Updated: Sep 18, 2019
So, you are sitting sipping a refreshing long Island tree on your beach deck chair when the sand beneath you begins to shake.
Is it an earthquake or a Tsunami warning perhaps? Nope, its 33 baby turtles who have just hatched and are making a mad scramble to the surface to take their first gulp of breath. They are on their own with no one to take care of them.
Sitting down on the Sanur beach with Richard Parker, I get the low down on these amazingly adorable “Olive Ridley” turtles.
Richard tells me that June, July and August are the primary months for the turtles to hatch. This means that the locals, himself included, are on the lookout on the beach for any unusual movement.
The mother comes onto the beach at high tide to dig and lay her eggs. Unfortunately, the timing of the babies hatching isn’t always at the most convenient time. When the tide is out, the turtles would have 1 km of treacherous ground to cover whilst under the eye of scavenging birds above.
Instinctively after sea turtle hatchlings crawl from their nests in the sand, they scurry to the water’s edge where the waves can grab them and carry them out to sea.
In this last batch (born on the 30th July), the locals saved every single baby and tenderly placed them into the waiting haven in the form of a timber water tank nearby.
Richard, along with several other locals then tend the turtles, feeding them scraps of fish from the local cafes, ensuring they get a better start to life than scrambling their way to the ocean where the rate of success is slim.
After tending for these babies over around 4 months, they are then released safely into the ocean to go forth and multiply. That is if they survive then next 20 years or so before they are old enough to breed.
There is also the added danger of the turtle’s eating trash. Bali waters have plenty of plastic rubbish floating around. When the turtles eat trash, it can block their digestive tract so that food can’t pass through. This causes starvation.

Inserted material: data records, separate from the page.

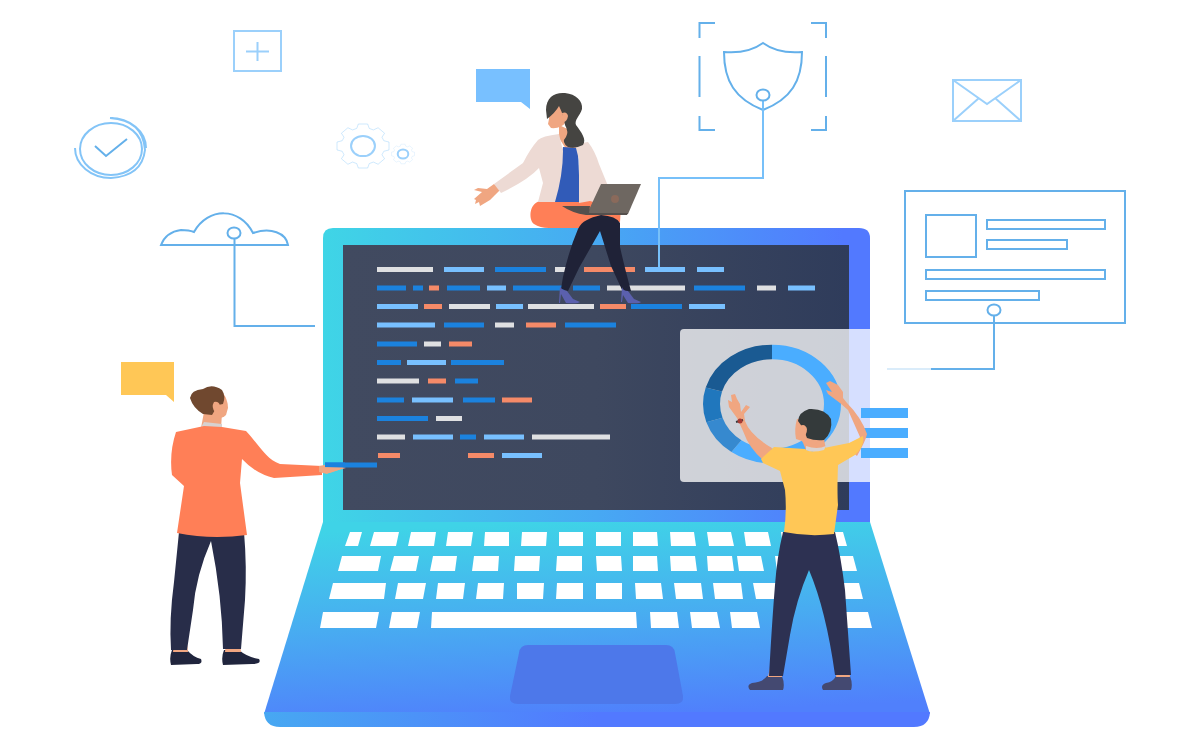
<!DOCTYPE html>
<html lang="en">
<head>
<meta charset="utf-8">
<title>Team building software on a giant laptop</title>
<style>
:root{--line:#64b0ea;--pale:#9bd0fb;--sky:#78c0ff;--bright:#4aadff;--azure:#1b82de;--coral:#ff7f57;--salmon:#f58a68;--cloud:#dfe0e2;--yellow:#ffc756;--skin:#f0a681;--navy:#282d49;--ink:#1f2338;--hair:#454441}
html,body{margin:0;width:1200px;height:744px;overflow:hidden;background:#fff}
svg{display:block}
.outline{fill:none;stroke:var(--line);stroke-width:2}
.outline.soft{stroke:var(--pale)}
.outline path,.outline use,.outline circle{vector-effect:non-scaling-stroke}
.node{fill:#fff}
.code path{fill:none;stroke-width:5}
.c-cloud{stroke:var(--cloud)}.c-sky{stroke:var(--sky)}.c-azure{stroke:var(--azure)}.c-salmon{stroke:var(--salmon)}
.donut circle{fill:none;stroke-width:17}
.skin{fill:var(--skin)}.coral{fill:var(--coral)}.yellow{fill:var(--yellow)}.navy{fill:var(--navy)}.hair{fill:var(--hair)}
</style>
</head>
<body>
<svg width="1200" height="744" viewBox="0 0 1200 744" role="img" aria-label="Three developers working around a giant laptop">
<defs>
<linearGradient id="lid"><stop stop-color="#3fd5e6"/><stop offset=".5" stop-color="#47a9f3"/><stop offset=".95" stop-color="#5279ff"/></linearGradient>
<linearGradient id="deck" x1=".42" y1="0" x2=".58" y2="1"><stop stop-color="#3fd3e7"/><stop offset=".5" stop-color="#48acf1"/><stop offset="1" stop-color="#5080fc"/></linearGradient>
<linearGradient id="lip"><stop stop-color="#47a8f2"/><stop offset=".5" stop-color="#5279ff"/></linearGradient>
<linearGradient id="display"><stop stop-color="#414a60"/><stop offset=".5" stop-color="#3e485f"/><stop offset="1" stop-color="#2f3c5b"/></linearGradient>
<path id="gear" d="M80-24 100-18V18L80 24 73 40 83 58 58 83 40 73 24 80 18 100H-18L-24 80-40 73-58 83-83 58-73 40-80 24-100 18V-18L-80-24-73-40-83-58-58-83-40-73-24-80-18-100H18L24-80 40-73 58-83 83-58 73-40Z"/>
</defs>

<g id="laptop">
<path fill="url(#lid)" d="M323 523V238q0-10 10-10H859q11 0 11 10V523Z"/>
<rect x="343" y="245" width="506" height="265" fill="url(#display)"/>
<path fill="url(#deck)" d="M323 522H870L930 714H264Z"/>
<path fill="url(#lip)" d="M264 712H930q-1 15-16 15H280q-15 0-16-15Z"/>
<path fill="#4d78ea" d="M528 645H666q8 0 9 8l8 43q1 8-8 8H518q-9 0-8-8l9-43q1-8 9-8Z"/>
<g id="keys" fill="#fff">
<path d="M350 532h12l-4 14h-13ZM374 532h25l-3 14h-26ZM411 532h25l-2 14h-26ZM448 532h25l-2 14h-25ZM485 532h24v14h-25ZM522 532h25l-1 14h-25ZM559 532h24v14h-24ZM596 532h25v14h-25ZM633 532h24l1 14h-25ZM670 532h24l2 14h-25ZM707 532h24l3 14h-25ZM744 532h24l3 14h-25ZM781 532h24l3 14h-25ZM832 532h11l4 14h-12Z"/>
<path d="M342 556h39l-3 15h-40ZM394 556h25l-3 15h-26ZM433 556h24l-2 15h-25ZM474 556h25l-1 15h-26ZM515 556h25l-1 15h-25ZM557 556h25v15h-26ZM596 556h25l1 15h-25ZM633 556h24l1 15h-25ZM670 556h25l2 15h-26ZM707 556h25l2 15h-26ZM737 556h24l3 15h-25ZM775 556h24l3 15h-25ZM812 556h41l4 15h-41Z"/>
<path d="M333 583h53l-2 16h-55ZM398 583h28l-3 16h-28ZM438 583h27l-2 16h-27ZM478 583h26l-1 16h-27ZM517 583h27l-1 16h-26ZM557 583h26v16h-27ZM596 583h26v16h-26ZM635 583h26l2 16h-27ZM674 583h27l2 16h-27ZM713 583h28l2 16h-28ZM753 583h27l3 16h-27ZM820 583h39l4 16h-39Z"/>
<path d="M323 612h56l-3 16h-56ZM392 612h28l-3 16h-28ZM432 612h204l1 16h-206ZM650 612h27l2 16h-28ZM690 612h27l3 16h-28ZM730 612h27l3 16h-28ZM842 612h26l4 16h-28Z"/>
</g>
</g>

<g class="code">
<path class="c-cloud" d="M377 269.500h56M555 269.500h14M607 288h78M757 288h19M449 306.500h41M528 306.500h66M495 325h19M424 344h17M377 381h42M436 418.500h26M377 437h28M532 437h78"/>
<path class="c-sky" d="M444 269.500h40M697 269.500h27M487 288h19M788 288h27M377 306.500h41M496 306.500h27M689 306.500h36M377 325h58M407 362.500h39M412 400h41M413 437h40M484 437h40M502 455.500h40"/>
<path class="c-azure" d="M495 269.500h51M377 288h29M413 288h10M447 288h33M513 288h52M573 288h27M694 288h51M631 306.500h51M444 325h40M565 325h51M377 344h40M377 362.500h24M451 362.500h53M455 381h23M377 400h27M463 400h32M377 418.500h51M460 437h16M325 465h52"/>
<path class="c-salmon" d="M584 269.500h51M429 288h10M424 306.500h18M600 306.500h26M526 325h30M449 344h23M428 381h18M502 400h30M378 455.500h22M468 455.500h26"/>
</g>

<g id="cloud-link" class="outline"><path d="M161 245q5-13 20-15 8 0 13 2c14-25 46-25 59 1 18-6 33 0 35 12ZM234.500 238V326H315"/><ellipse class="node" cx="234" cy="233" rx="6.500" ry="5.500"/></g>
<g id="security" class="outline">
<path d="M699.500 38V23H715M811 23H826V38M826 116V130H811M715 130H699.500V116M699.500 56V97M826 56V97"/>
<path d="M763 43q-15 11-39 9c0 29 11 47 39 58 28-11 39-29 39-58q-24 2-39-9Z"/>
<path d="M763 101V178H659V269" stroke="#77c0f9"/><path d="M645 269.500h40" stroke="#78c0ff" stroke-width="5"/>
<ellipse class="node" cx="763" cy="95" rx="6.500" ry="5.500"/>
</g>
<g id="profile-card" class="outline">
<rect x="905" y="191" width="220" height="132"/><rect x="926" y="215" width="50" height="42"/>
<path d="M987 220H1105V229H987ZM987 240H1067V249H987ZM926 270H1105V279H926ZM926 291H1039V300H926Z"/>
<path d="M994 315V369H887"/><ellipse class="node" cx="994" cy="310" rx="6.500" ry="5.500"/>
</g>
<g id="approved" class="outline"><ellipse cx="111" cy="149" rx="31" ry="26" stroke="#83c4f7"/><path d="M110 118a36 30 0 0 1 36 30M75 148a36 30 0 0 0 36 30M110 118q33 2 35 32-3 26-34 28" stroke="#83c4f7"/><path d="M95 146 106 156 127 139"/></g>
<g id="add" class="outline soft"><rect x="234" y="31" width="47" height="40"/><path d="M246 51.500H269M257.500 42V61"/></g>
<g id="settings" class="outline soft">
<g transform="translate(363 146) scale(.26 .22)"><use href="#gear"/><circle r="46"/></g>
<g transform="translate(403 154) scale(.115 .098)"><use href="#gear"/><circle r="46"/></g>
</g>
<g id="mail" class="outline soft"><path d="M953 80H1021V121H953ZM953 80 987 104 1021 80M953 121 979 98M1021 121 995 98"/></g>
<path id="bubble-blue" fill="#78c0ff" d="M476 69H530V109L521 102H476Z"/>
<path id="bubble-yellow" class="yellow" d="M121 362H174V402L166 395H121Z"/>

<g id="chart-panel">
<rect x="680" y="329" width="251" height="153" rx="4" fill="#fff" opacity=".76"/>
<g class="donut" transform="translate(772 404) scale(1 .86) rotate(-90)">
<circle r="60.500" pathLength="100" stroke="#4aadff" stroke-dasharray="60 40"/>
<circle r="60.500" pathLength="100" stroke="#3689cf" stroke-dasharray="10 90" stroke-dashoffset="-60"/>
<circle r="60.500" pathLength="100" stroke="#2077bd" stroke-dasharray="9.500 90.500" stroke-dashoffset="-70"/>
<circle r="60.500" pathLength="100" stroke="#1a5a92" stroke-dasharray="20.500 79.500" stroke-dashoffset="-79.500"/>
</g>
<g fill="#4aadff"><rect x="861" y="408" width="47" height="10"/><rect x="861" y="428" width="47" height="10"/><rect x="861" y="448" width="47" height="10"/></g>
</g>

<g id="woman">
<path class="skin" d="M494 184 487 189 478 188 474 190 482 192 474 199 476 200 475 204 479 202 480 206 490 200 495 195 502 188Z"/>
<path class="coral" d="M540 201C528 204 529 221 534 224Q540 228 549 228H600L620 222 621 206 602 200Z"/>
<path fill="#1f2237" d="M601 215C589 218 582 221 578 229Q569 250 563 277L561 289 568 291 579 268 600 231 611 266 623 292 631 291Q624 265 620 247V223Q616 216 601 215Z"/>
<path fill="#5b60ae" d="M560 286Q561 290 567 291L573 299 580 302Q578 304 566 303L561 294 560 303H559ZM622 287Q623 291 628 291L634 299 641 302Q640 304 628 303L623 295 622 302H621Z"/>
<path class="skin" d="M559 125 559 138 566 149 577 148 576 133Z"/>
<path fill="#315bb8" d="M563 147 578 148 580 202H554Z"/>
<path fill="#eddad4" d="M559 134Q542 136 538 140 530 149 523 163L494 184 501 193Q528 180 539 168L543 183 538 202H555Q563 175 563 151Z"/>
<path fill="#eddad4" d="M575 144 588 142Q595 151 599 164L608 186 600 204 590 201 579 203 579 160Z"/>
<path class="skin" d="M555 103Q548 109 549 119L548 124 551 128Q561 129 566 122L570 108Z"/>
<path class="hair" d="M546 110C546 97 555 92 565 93 576 94 583 101 582 109 580 116 574 120 576 125 581 132 587 139 583 145Q575 149 568 147 561 142 566 137 569 132 565 125 564 116 559 106Q555 113 547 119Z"/>
<path class="skin" d="M562 113q5-2 6 3-1 6-5 6Z"/>
<path fill="#6e6761" d="M601 184H641L628 214H587Z"/>
<path fill="#55504d" d="M562 206 590 206 589 213 628 213 627 215H586Q572 213 562 206Z"/>
<circle cx="615" cy="199" r="4" fill="#8a6a5b"/>
</g>

<g id="presenter">
<path class="ink" fill="#20253d" d="M172 650 187 650Q193 657 201 659 203 664 197 664L171 665Q169 657 172 650ZM224 650 239 650Q247 657 259 659 262 664 252 664L223 665Q221 657 224 650Z"/>
<path class="skin" d="M174 643H187L188 652H173ZM226 643H240L241 652H225Z"/>
<path class="navy" d="M179 532H244Q247 567 245 600L241 649H223Q222 596 211 541 196 575 193 610L187 650H171Q169 619 174 582Z"/>
<path class="skin" d="M204 412 222 412 221 430 201 428Z"/>
<path fill="#d7d1d0" d="M204 422 222 424 222 429 200 429Z"/>
<path class="coral" d="M176 432 204 426 222 427 246 431C260 446 266 459 280 464L322 466 322 475 274 478Q256 474 242 459L240 483 247 535Q211 540 177 533L184 486 172 475Q169 453 176 432Z"/>
<path class="skin" d="M319 466 330 464 346 468 331 472 327 474 319 472Z"/>
<path class="skin" d="M205 396 223 393Q228 400 228 408L226 415Q222 419 214 418L203 413Z"/>
<path fill="#70482f" d="M190 398Q191 390 203 389 212 383 222 390 226 396 223 404L218 405 212 415 203 414Q193 408 190 398Z"/>
<path class="skin" d="M214 402q5-1 6 4 0 5-5 6-4-5-1-10Z"/>
<path d="M325 465h20" stroke="#1b82de" stroke-width="5"/>
<path class="skin" d="M322 467 344 468 330 473 322 472Z"/>
</g>

<g id="analyst">
<path fill="#444971" d="M767 676H782Q785 684 783 690H750Q746 685 752 683 763 682 767 676ZM836 676H850Q853 684 851 690H823Q820 685 826 683 833 682 836 676Z"/>
<path class="skin" d="M770 668H782L782 677H768ZM837 668H849L850 677H836Z"/>
<path fill="#2d3152" d="M783 532H835Q841 557 845 590L851 675H835Q826 610 809 570 796 600 790 635L783 676H769Q772 622 775 585 777 557 783 532Z"/>
<path class="skin" d="M798 431 823 433 826 450H806Z"/>
<path class="skin" d="M768 464Q750 451 743 431L737 418 729 407 728 400 732 402 731 395 735 394 737 399 740 404 741 412 746 405 750 407 744 414 745 421Q750 435 772 448Z"/>
<path class="skin" d="M852 452 860 437 848 410 840 403 828 394 826 390 832 392 826 383 830 381 838 385 843 392 843 398 847 403Q861 417 867 434 866 440 857 456Z"/>
<path class="yellow" d="M774 447 805 449Q812 454 824 448L849 443 863 436Q865 446 855 455L838 465Q837 492 838 505L834 534Q808 537 784 532 787 511 785 490L780 471 763 463 761 459Z"/>
<path fill="#d9d3d1" d="M806 446Q817 450 826 446L824 450Q812 453 806 450Z"/>
<path class="skin" d="M797 419Q794 429 796 439L802 441Q806 447 814 446L822 436 812 418Z"/>
<path fill="#343a3b" d="M798 421Q799 412 809 409 825 408 831 419 833 432 824 440 815 441 807 438L803 428Z"/>
<path class="skin" d="M800 426q5-3 7 3 0 7-5 8-4-4-2-11Z"/>
<path d="M736 422 743 420" stroke="#343a3b" stroke-width="2"/><circle cx="740" cy="421" r="2.500" fill="#a83b35"/>
</g>
</svg>
</body>
</html>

Since sea turtles spend their lives at sea, out of the sight of humans, researches still don’t know that much about them. This makes Richard’s job of caring for these mysterious creatures even more of a challenge.
Asking Richard how he came to be the primary caretaker of the turtles he tells me that he first visited these shores back in 1970 when he was a long-haired, hippy surfer. With regular trips leading up to the sale of his business in Australia, retiring in Bali seemed the most sensible choice.
Richard fell in love with the turtles when he saw a few being rescued several years ago- so out came the tools and the water tanks were created. Further time on the computer learning about breeding cycles and incubation times makes Richard unquestionably now one of Sanur’s best turtle experts.